small things that we could have done to beat Post. They … Got a touchdown [in overtime], and we couldn’t turn around and get a touchdown ourselves.” One reason why Cornell’s offense struggled was the absence of senior wide receiver Abe Mellinger due to an injured hamstring. He leads the team in catches, receiving yards and touchdowns. Without Mellinger, Miller went 22See SPRINT page 13

CROSS COUNTRY

Women Win Heps Championship By JUAN CARLOS TOLEDO Sun Staff Writer
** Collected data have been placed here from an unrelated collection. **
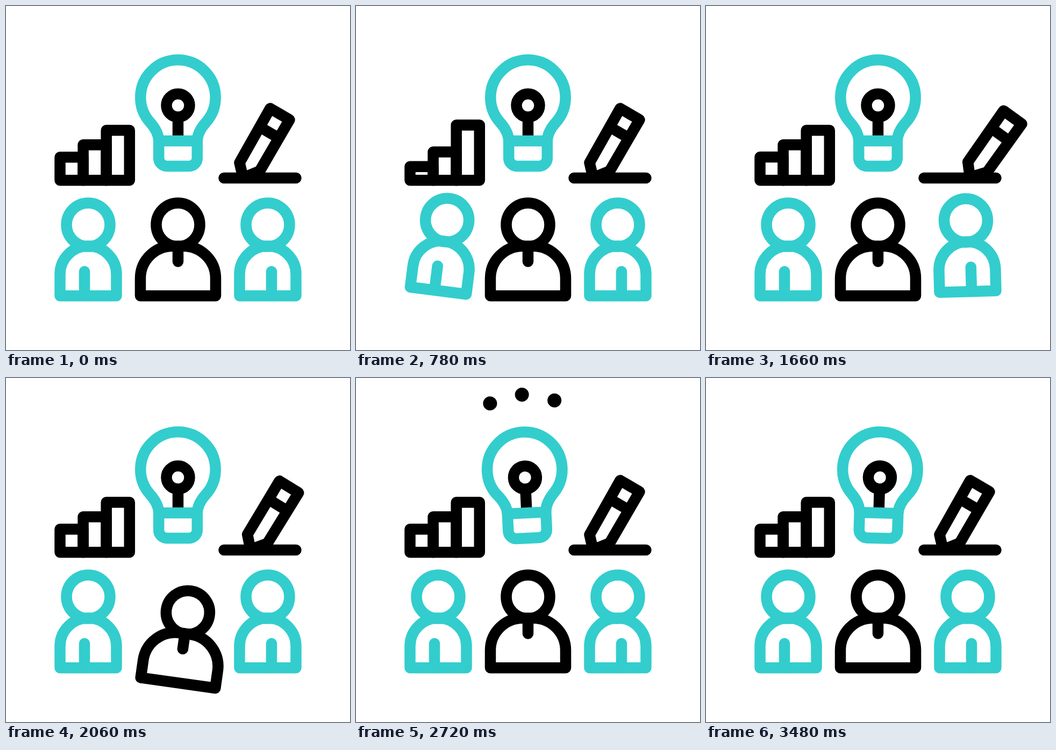
These frames come from a looping animation (640x640 px, 3500 ms). An HTML page:

```html
<!DOCTYPE html>
<html lang="en">
<head>
<meta charset="utf-8">
<title>Team ideas</title>
<style>
  html, body { margin: 0; width: 100%; height: 100%; overflow: hidden; background: #fff; }
  svg { display: block; width: 100%; height: 100%; }
  .ink, .teal { fill: none; stroke-width: 20.5; stroke-linejoin: round; }
  .ink { stroke: #000; }
  .teal { stroke: #33cdcd; }
  .round { stroke-linecap: round; }
</style>
</head>
<body>
<svg viewBox="0 0 640 640">
  <g class="ink">
    <path id="bar1"/><path id="bar2"/><path id="bar3"/>
  </g>

  <path class="ink round" d="M405.5 320H539.5"/>
  <g id="pencil" class="ink">
    <path d="M491.5 190.5L527.5 211.5L472 307L441 319.5L434.5 291.5Z"/>
    <path d="M472 225L508 246"/>
  </g>

  <g id="bulb">
    <g id="dots">
      <circle/><circle/><circle/>
    </g>
    <g class="ink">
      <circle cx="320" cy="185" r="21.5"/>
      <path d="M320 206V243"/>
    </g>
    <path class="teal" d="M284.2 251C284 238 277 226.5 268 216.4A69.7 69.7 0 1 1 372 216.4C363 226.5 356 238 355.8 251"/>
    <path class="teal" d="M284.2 251H355.8V283a15 15 0 0 1 -15 15H299.2a15 15 0 0 1 -15 -15Z"/>
  </g>

  <g id="left" class="teal round">
    <circle cx="153" cy="407" r="40.5"/>
    <path d="M100.5 539.3V499a52.5 52.5 0 0 1 105 0V539.3Z"/>
    <path d="M146 494V539"/>
  </g>
  <g id="right" class="teal round">
    <circle cx="487" cy="407" r="40.5"/>
    <path d="M434.5 539.3V499a52.5 52.5 0 0 1 105 0V539.3Z"/>
    <path d="M494 494V539"/>
  </g>
  <g id="lead" class="ink round">
    <circle cx="320" cy="407" r="40.5"/>
    <path d="M250 539.3V506.7a60 60 0 0 1 60 -60h20a60 60 0 0 1 60 60V539.3Z"/>
    <path d="M320 447V475.5"/>
  </g>
</svg>
<script>
const LOOP = 3500;
const $ = id => document.getElementById(id);
const clamp = f => Math.min(1, Math.max(0, f));
// Eased 0 to 1 between times a and b
const ramp = (t, a, b) => (1 - Math.cos(Math.PI * clamp((t - a) / (b - a)))) / 2;

// Goes to `first` at time a, to `second` at b, and back to 0 at c
function wave(t, first, second, a, b, c) {
  return first * ramp(t, 0, a) + (second - first) * ramp(t, a, b) - second * ramp(t, b, c);
}

const people = [
  { el: $('left'), x: 153, start: 0, side: -1, lift: 12, back: 7.5, settle: 1360 },
  { el: $('right'), x: 487, start: 800, side: 1, lift: 21, back: 4, settle: 980 },
  { el: $('lead'), x: 320, start: 1655, side: 1, lift: 21, back: 4, settle: 980 }
];

const bars = [
  { el: $('bar1'), top: 281.3, start: 500, step: 400, drop: 22 },
  { el: $('bar2'), top: 258.3, start: 400, step: 300, drop: 18 },
  { el: $('bar3'), top: 231.3, start: 200, step: 300, drop: 18 }
];
const BAR_W = 43.1;

const dots = [...$('dots').children];

// Bulb swings with a slowly fading amplitude
function swing(t) {
  if (t < 2225) return 0;
  return 7 * Math.exp((2440 - t) / 2800) * Math.sin(2 * Math.PI * (t - 2225) / 870);
}

function draw(t) {
  for (const p of people) {
    const u = t - p.start;
    const y = wave(u, 28, -p.lift, 400, 700, 980);
    const turn = p.side * wave(u, 8, -p.back, 400, 700, p.settle);
    p.el.setAttribute('transform', `translate(0 ${y}) rotate(${turn} ${p.x} 539.3)`);
  }

  bars.forEach((b, i) => {
    const dy = wave(t - b.start, b.drop, -10, b.step, 2 * b.step, 3 * b.step);
    b.el.setAttribute('d', `M${100.5 + i * BAR_W} 324.2V${b.top + dy}h${BAR_W}V324.2Z`);
  });

  const s = Math.sin(Math.PI * clamp((t - 1040) / 1240)) ** 2;
  $('pencil').setAttribute('transform', `translate(${50 * s} ${-s}) rotate(${5.5 * s} 441 319.5)`);

  $('bulb').setAttribute('transform', `rotate(${swing(t)} 320 303)`);
  const dist = 70 + 71 * Math.sin(clamp((t - 2240) / 560) * Math.PI / 2);
  const r = 13 * (ramp(t, 2240, 2400) - ramp(t, 2800, 2980));
  dots.forEach((dot, i) => {
    const a = (i - 1) * 25.5 * Math.PI / 180;
    dot.setAttribute('cx', 321.5 + dist * Math.sin(a));
    dot.setAttribute('cy', 170 - dist * Math.cos(a));
    dot.setAttribute('r', r);
  });
}

const start = performance.now();
function tick() {
  draw((performance.now() - start) % LOOP);
  requestAnimationFrame(tick);
}
draw(0);
requestAnimationFrame(tick);
</script>
</body>
</html>
```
The women’s cross country team is—for the second year in a row—celebrating a Heps championship crown. The Red traveled to West Windsor Fields in Princeton, NJ to take on the best of the Ivy League in what was a successful defense of the Heps title for the women’s team. The men’s team managed to claim fourth place, a strong improvement from last year’s fifth place finish. Senior co-captain Katie Kellner spoke on what it meant to be able to come back and repeat as Heps champions. “To come back and show the Ivy League again that we’re meant to be up there; we’re meant to be champions, and it’s a good league this year so it shows that we’re one of the best in the country.” The women’s team was the first team since Princeton in 2008 to achieve a first-second-third finish, which according to Kellner was a surprise even to her as she crossed the finish line. “When I crossed the finish line and saw [Rachel Sorna] and [Emily Shearer] there I was just so excited,” she said. “I knew the Brown girls were close and I can’t even put into words how excited I was to see them cross right behind me.” Women’s cross country coach Artie Smith ’96 has had high expectations of his team all season, especially with how they’ve performed, but his team’s finish this past weekend exceeded even his expectations. “We’ve had such a tremendous season but we know what a tough league this is,” he said. “We knew we were going to be competing against some terrific people. We wanted to give a great effort and have a chance to conSee X-COUNTRY page 14


10-30-12